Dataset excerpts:

--- START ---

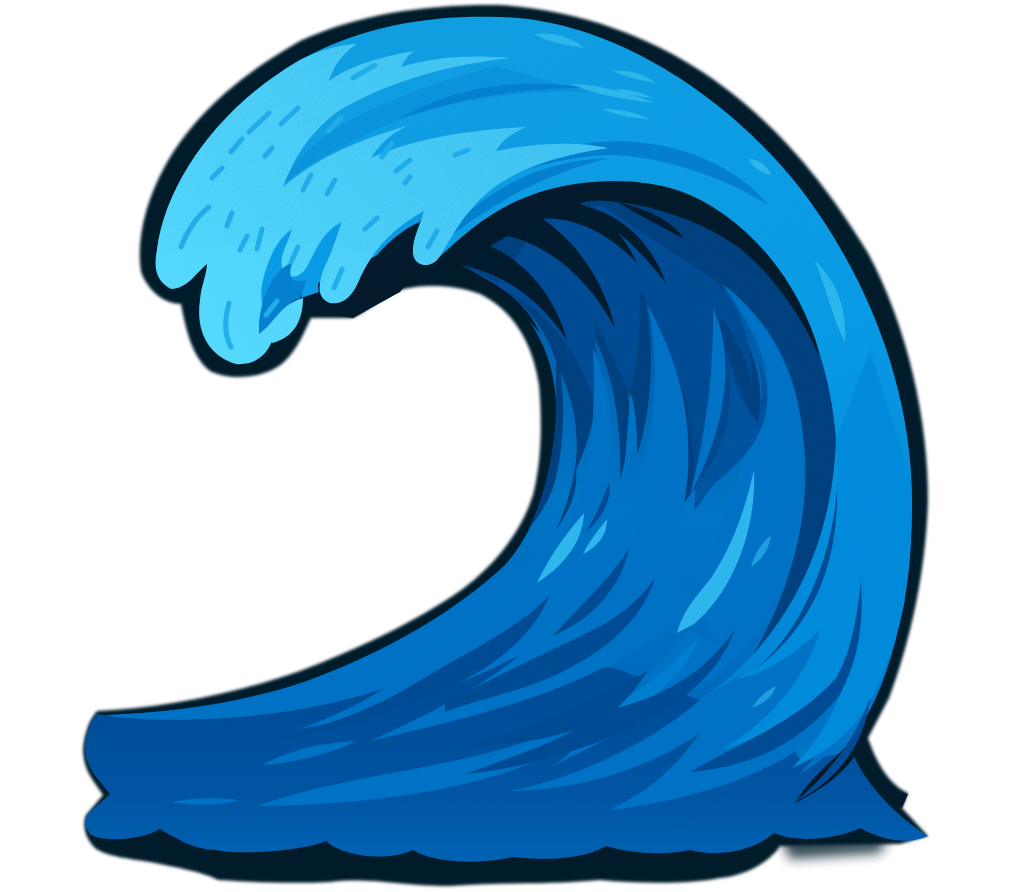
<!DOCTYPE html>
<html lang="en">
<head>
<meta charset="utf-8">
<title>Breaking wave</title>
<style>
:root{--ink:#021a2c;--deep:#004b94;--navy:#00407f;--mid:#0072c6;--azure:#0a9be6;--stroke:#0580cf;--foam:#55d6fa;--glint:#2fb8ee}
html,body{margin:0;height:100%;overflow:hidden;background:#fff}
svg{display:block;width:1024px;height:892px}
.ink{fill:var(--ink)}
.deep{fill:var(--deep)}
.navy{fill:var(--navy)}
.mid{fill:var(--mid)}
.azure{fill:var(--azure)}
.stroke{fill:var(--stroke)}
.foam{fill:var(--foam)}
.glint{fill:var(--glint)}
.flecks{fill:none;stroke:#22aeea;stroke-width:5;stroke-linecap:round}
</style>
</head>
<body>
<svg viewBox="0 0 1024 892" role="img" aria-label="Curling blue ocean wave with a foaming crest">
<defs>
<linearGradient id="face-shade" gradientUnits="userSpaceOnUse" x1="660" y1="220" x2="600" y2="700">
<stop offset="0" stop-color="#004b93"/><stop offset=".3" stop-color="#0063b2"/><stop offset=".6" stop-color="#0075c6"/><stop offset="1" stop-color="#0069bc"/>
</linearGradient>
<linearGradient id="band-shade" gradientUnits="userSpaceOnUse" x1="500" y1="20" x2="840" y2="760">
<stop offset="0" stop-color="#119fe3"/><stop offset=".5" stop-color="#0a9ce6"/><stop offset=".8" stop-color="#048bdc"/><stop offset="1" stop-color="#0073c5"/>
</linearGradient>
<linearGradient id="foam-shade" gradientUnits="userSpaceOnUse" x1="200" y1="300" x2="500" y2="60">
<stop offset="0" stop-color="#54d8fc"/><stop offset="1" stop-color="#41c4f3"/>
</linearGradient>
<linearGradient id="base-shade" gradientUnits="userSpaceOnUse" x1="0" y1="700" x2="0" y2="860">
<stop offset="0" stop-color="#004c97"/><stop offset=".6" stop-color="#0055a3"/><stop offset="1" stop-color="#0062b4"/>
</linearGradient>
<filter id="soft-edge" x="-5%" y="-5%" width="110%" height="110%"><feGaussianBlur stdDeviation="1.6"/></filter>
<filter id="shadow-blur" x="-20%" y="-60%" width="140%" height="220%"><feGaussianBlur stdDeviation="6"/></filter>
<filter id="grain" x="0" y="0" width="100%" height="100%">
<feTurbulence type="fractalNoise" baseFrequency=".8" numOctaves="2" seed="4"/>
<feColorMatrix values="0 0 0 0 0  0 0 0 0 .15  0 0 0 0 .35  0 0 0 .9 -.36"/>
<feComposite in2="SourceGraphic" operator="in"/>
</filter>
<path id="band" d="M157 250C166 180 222 105 300 60C370 22 440 15 500 17C620 20 735 105 800 188C872 282 912 395 912 500C912 600 890 688 852 740C828 772 800 790 760 805L640 810L700 700C775 650 832 560 836 440C834 410 828 380 820 355C800 280 745 215 680 191C640 177 585 178 540 192C490 208 460 238 434 262L300 240Z"/>
<path id="face" d="M97 716C180 712 245 702 310 680C385 652 455 612 505 565C545 520 558 450 556 405C555 350 525 295 461 265L500 238L560 212L590 200C670 203 735 235 775 280C812 325 838 385 838 440C838 560 790 640 740 690L820 740L700 825L130 800Z"/>
</defs>

<g id="outline" class="ink">
<path filter="url(#shadow-blur)" opacity=".8" d="M780 836L888 838L880 853L790 859Z"/>
<path filter="url(#soft-edge)" d="M97 711C160 708 235 694 300 671C350 652 400 629 440 604C490 574 520 535 533 495C542 460 542 420 539 385C532 340 512 310 480 294C455 284 420 284 400 290C380 297 370 310 353 318L311 318C304 332 298 349 284 362C265 379 230 381 210 371C192 357 186 330 181 304C166 304 149 293 141 272C136 240 146 200 165 166C195 112 245 72 300 41C360 13 430 4 500 5C580 10 650 37 704 73C775 120 826 184 868 253C908 328 928 420 928 500C926 570 911 640 889 698L868 738C876 762 889 785 908 793L902 808L928 836L900 844L780 846C770 862 745 876 720 878C690 884 640 884 600 880C550 885 500 882 450 886C400 886 370 877 330 882C290 884 250 882 218 880C205 873 185 869 150 862C130 859 105 856 95 848C85 838 82 825 86 815L103 795C93 780 84 772 83 750C84 735 89 720 97 711Z"/>
</g>

<g id="wave-face">
<use href="#face" fill="url(#face-shade)"/>
<path class="navy" d="M556 352C566 385 565 440 556 478C550 500 540 515 528 530C548 490 556 440 556 405Z"/>
<path class="navy" d="M590 200C670 203 735 235 775 280C812 325 838 385 837 445C836 530 808 610 746 666C795 590 813 500 803 435C796 370 775 325 722 284C735 325 770 365 758 424C742 405 731 380 728 352C735 410 725 450 700 480C682 510 680 500 678 523C696 470 687 420 676 380C667 350 657 325 646 302C655 350 652 410 637 455C638 420 634 400 628 392C632 430 628 450 620 480C622 420 612 370 592 332C604 380 595 430 576 470C578 490 570 510 556 530C583 470 584 420 557 365C545 320 510 285 461 265L500 238L560 212Z"/>
<path class="deep" d="M497 285C545 310 575 345 594 400C592 360 600 330 592 315L630 392C640 360 640 320 640 290C670 335 682 400 706 450C727 410 726 350 712 310C735 330 746 355 752 388C755 340 735 300 715 280L600 205L540 222Z"/>
<path class="mid" d="M593 348C610 390 618 430 604 480C592 510 570 535 560 545C585 500 597 450 593 348ZM631 394C640 425 635 455 622 485C627 450 627 425 631 394ZM648 305C680 365 700 430 681 520C660 560 620 550 636 486C656 440 660 360 648 305ZM724 285C770 320 800 380 803 440C808 520 780 610 735 660L690 600C720 560 740 440 762 425C780 370 752 330 724 285Z"/>
<path class="deep" d="M710 310C728 345 732 375 755 422C764 400 764 380 757 358C782 410 758 450 716 482C708 492 702 500 694 512C698 460 690 440 688 410Z" opacity=".75"/>
<path class="mid" d="M713 308C735 355 728 425 690 495C704 440 714 380 713 308ZM754 320C777 360 788 400 783 450C782 405 770 360 754 320Z"/>
</g>

<g id="barrel-shadow" class="ink">
<path d="M438 264C470 225 520 182 600 181C700 185 790 255 820 358C790 290 740 235 680 213C640 201 600 197 578 203C606 215 624 235 637 263C610 235 580 218 541 218C575 240 604 280 615 328C590 282 555 248 508 236L490 246C530 264 556 300 567 340C540 300 505 274 461 265Z"/>
<path d="M573 203C625 213 652 245 666 283C640 250 615 225 573 203ZM618 202C650 210 674 222 684 239C660 225 640 217 618 202Z"/>
<path d="M461 268C500 282 526 303 540 333C520 309 495 295 461 268Z"/>
</g>

<g id="crest-band">
<use href="#band" fill="url(#band-shade)"/>
<g class="stroke">
<path d="M399 119C450 88 520 76 586 88C520 88 460 98 399 119Z"/>
<path d="M478 190C540 140 620 130 690 153C725 166 752 184 768 205C720 175 660 156 610 155C560 157 515 171 478 190Z"/>
<path d="M440 244C480 190 540 160 610 158C560 170 510 190 440 244Z"/>
<path d="M283 184C302 148 330 130 370 110C420 88 450 78 495 66L590 92C510 90 440 104 395 122C350 140 312 160 283 184Z" opacity=".35"/>
<path d="M875 455C883 485 877 515 869 536C871 510 871 485 875 455Z"/>
</g>
<g class="glint">
<path d="M534 34C555 32 573 38 584 48C565 45 548 42 534 34ZM613 71C633 70 646 75 655 83C640 80 625 77 613 71ZM571 84C600 84 630 94 655 103C625 100 597 95 571 84ZM602 109C620 109 638 113 649 119C632 118 615 115 602 109ZM615 89C629 89 643 93 652 98C638 97 625 94 615 89Z"/>
<path d="M749 159C759 159 768 166 771 175C761 173 753 168 749 159ZM815 261C835 280 847 305 845 342C833 320 827 290 815 261Z"/>
</g>
</g>

<g id="foam">
<path class="ink" d="M300 245L430 205L432 250L400 292L353 318L300 310Z"/>
<path class="azure" d="M280 240L330 210L430 200L420 222C405 228 390 240 376 256L330 275L302 294C284 304 276 322 262 334L250 270Z"/>
<path fill="url(#foam-shade)" d="M157 250C166 180 222 105 300 60C320 50 338 45 357 44C341 54 334 66 329 81C350 65 385 56 414 51C407 56 404 62 401 67C438 56 475 55 510 58C440 66 385 84 340 110C312 130 295 155 283 187C320 155 365 138 407 126C390 134 379 145 371 158C415 138 470 130 526 127C510 134 501 142 496 151C540 142 580 142 608 148C540 158 497 178 474 206C459 222 450 240 440 256C433 269 414 268 413 253C412 240 419 228 424 211C395 227 375 247 361 276C353 297 343 305 330 303C317 298 317 285 325 266C335 246 337 233 342 222C325 230 318 245 309 263C302 278 289 281 283 270C278 258 286 248 292 229C276 240 268 260 263 280C258 300 264 320 276 325C273 350 259 366 236 364C211 357 195 334 200 300C201 285 206 278 207 264C196 273 187 289 171 289C157 282 153 269 157 250Z"/>
<path class="stroke" d="M259 323C262 295 273 270 293 262C284 283 300 284 309 278C305 288 302 296 299 299C290 299 283 315 259 334Z"/>
<path class="azure" d="M306 281L325 265C318 277 317 286 319 292L301 298Z"/>
<path class="foam" d="M303 298C303 326 289 339 272 343L262 333C276 318 284 303 303 298Z"/>
<g class="flecks">
<path d="M209 207C196 217 186 233 181 247M227 226L232 213M249 132L269 113M281 124L298 108M231 152L242 139M328 131L341 118M265 156L272 148M303 190L311 175M327 194L335 180M396 171L410 160M382 157L392 143M229 303C225 318 224 335 231 347M240 250L247 236M262 229L257 249M291 262L298 247M334 288L342 269M428 247L437 231M365 229L377 218M266 315L277 301M212 178L222 168M353 78L375 65M405 183L410 177M455 155L468 150"/>
</g>
</g>

<g id="base-water">
<path fill="url(#base-shade)" d="M97 714C140 722 210 724 290 706C350 690 400 670 450 640L520 650L620 670L700 700L760 690L800 760L852 752C866 785 895 815 928 836C910 844 885 842 860 828C840 838 800 844 774 833C755 850 720 858 690 850C660 856 630 853 606 846C580 861 540 860 514 857C470 866 430 861 413 850C385 863 340 855 326 841C300 852 235 855 216 850C195 850 175 838 160 829C140 841 100 842 90 834C84 826 84 820 88 814L110 794C98 778 86 770 85 748C86 733 90 720 97 714Z"/>
<path class="ink" d="M866 738C850 770 825 788 795 803C815 770 842 755 858 732ZM852 745C868 780 885 790 908 794L902 808C885 795 866 775 852 745Z"/>
</g>

<g id="flowing-streaks">
<g class="mid">
<path d="M105 715C200 711 260 700 320 676C400 645 455 610 500 570L640 545L700 605C600 690 480 715 370 741C430 714 480 688 520 655C450 690 385 714 300 729C340 714 362 702 385 688C310 714 200 727 105 715Z"/>
<path d="M258 806C350 772 460 771 560 729C610 706 650 676 690 630L735 655C690 705 600 740 550 768C570 755 580 743 584 734C520 783 390 805 258 806Z"/>
<path d="M510 791C590 775 660 735 700 700C730 680 765 665 790 630L835 560L905 600C885 690 850 745 800 774C820 750 835 733 842 715C800 757 730 795 610 810C660 785 680 760 700 733C650 768 580 790 510 791Z"/>
<path d="M262 765C290 750 320 743 356 741C330 754 295 763 262 765ZM172 802C200 797 220 798 239 800C220 806 195 806 172 802Z"/>
</g>
<g fill="#008bdc">
<path d="M836 440C842 520 820 595 780 640C768 656 750 670 735 680C770 672 800 650 820 630C805 680 770 720 722 750C780 732 825 700 848 664C842 700 823 737 792 768C845 745 865 715 880 680C908 620 914 550 911 480L870 350Z"/>
<path d="M560 728C620 710 664 675 700 635C680 690 620 725 550 753C575 743 590 729 598 720Z" opacity=".5"/>
</g>
<g class="deep">
<path d="M419 681C470 650 520 627 549 596C530 645 475 683 390 712C350 726 310 735 280 738C330 725 380 706 419 681Z"/>
<path d="M445 703C500 674 550 651 587 633C615 620 638 602 655 578C641 625 595 660 539 682C505 695 470 702 445 712Z"/>
<path d="M470 744C535 727 594 700 648 671C635 690 626 700 617 708C670 694 708 669 735 629C715 688 650 728 568 752C530 765 500 770 465 774C510 758 550 744 574 730C540 741 500 747 470 744Z"/>
<path d="M553 636C580 605 605 585 629 549C620 590 590 620 553 636ZM740 680C790 650 830 575 837 490C838 570 810 635 740 680ZM690 772C740 743 800 720 836 678C850 655 857 620 861 580C864 625 858 662 839 696C800 744 750 767 690 772Z"/>
<path d="M595 516C602 500 606 492 609 482C613 500 600 520 586 532ZM795 802C828 775 856 738 870 698C866 739 842 778 795 802Z"/>
</g>
<g class="glint">
<path d="M754 470C757 525 735 590 694 624L677 633C683 610 696 597 711 578C731 548 744 514 754 470Z"/>
<path d="M584 513C583 541 565 565 537 583C549 557 565 535 584 513ZM607 519C607 536 597 547 583 554C590 540 597 532 607 519Z"/>
<path d="M776 686C773 696 765 703 752 708C758 698 766 691 776 686ZM771 535C769 550 762 560 751 567C755 552 762 543 771 535Z" opacity=".65"/>
</g>
</g>

<g id="paper-grain" opacity=".22">
<use href="#face" filter="url(#grain)"/>
<use href="#band" filter="url(#grain)"/>
</g>
</svg>
</body>
</html>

--- END ---

WHAT TO WORK ON
Scan the entries above for the line containing "240L330 210L430 200L420", and copy it and all lines after it exactly, down to and including the line containing "714C140 722 210".

RESPONSE TO THIS TASK
<path class="azure" d="M280 240L330 210L430 200L420 222C405 228 390 240 376 256L330 275L302 294C284 304 276 322 262 334L250 270Z"/>
<path fill="url(#foam-shade)" d="M157 250C166 180 222 105 300 60C320 50 338 45 357 44C341 54 334 66 329 81C350 65 385 56 414 51C407 56 404 62 401 67C438 56 475 55 510 58C440 66 385 84 340 110C312 130 295 155 283 187C320 155 365 138 407 126C390 134 379 145 371 158C415 138 470 130 526 127C510 134 501 142 496 151C540 142 580 142 608 148C540 158 497 178 474 206C459 222 450 240 440 256C433 269 414 268 413 253C412 240 419 228 424 211C395 227 375 247 361 276C353 297 343 305 330 303C317 298 317 285 325 266C335 246 337 233 342 222C325 230 318 245 309 263C302 278 289 281 283 270C278 258 286 248 292 229C276 240 268 260 263 280C258 300 264 320 276 325C273 350 259 366 236 364C211 357 195 334 200 300C201 285 206 278 207 264C196 273 187 289 171 289C157 282 153 269 157 250Z"/>
<path class="stroke" d="M259 323C262 295 273 270 293 262C284 283 300 284 309 278C305 288 302 296 299 299C290 299 283 315 259 334Z"/>
<path class="azure" d="M306 281L325 265C318 277 317 286 319 292L301 298Z"/>
<path class="foam" d="M303 298C303 326 289 339 272 343L262 333C276 318 284 303 303 298Z"/>
<g class="flecks">
<path d="M209 207C196 217 186 233 181 247M227 226L232 213M249 132L269 113M281 124L298 108M231 152L242 139M328 131L341 118M265 156L272 148M303 190L311 175M327 194L335 180M396 171L410 160M382 157L392 143M229 303C225 318 224 335 231 347M240 250L247 236M262 229L257 249M291 262L298 247M334 288L342 269M428 247L437 231M365 229L377 218M266 315L277 301M212 178L222 168M353 78L375 65M405 183L410 177M455 155L468 150"/>
</g>
</g>

<g id="base-water">
<path fill="url(#base-shade)" d="M97 714C140 722 210 724 290 706C350 690 400 670 450 640L520 650L620 670L700 700L760 690L800 760L852 752C866 785 895 815 928 836C910 844 885 842 860 828C840 838 800 844 774 833C755 850 720 858 690 850C660 856 630 853 606 846C580 861 540 860 514 857C470 866 430 861 413 850C385 863 340 855 326 841C300 852 235 855 216 850C195 850 175 838 160 829C140 841 100 842 90 834C84 826 84 820 88 814L110 794C98 778 86 770 85 748C86 733 90 720 97 714Z"/>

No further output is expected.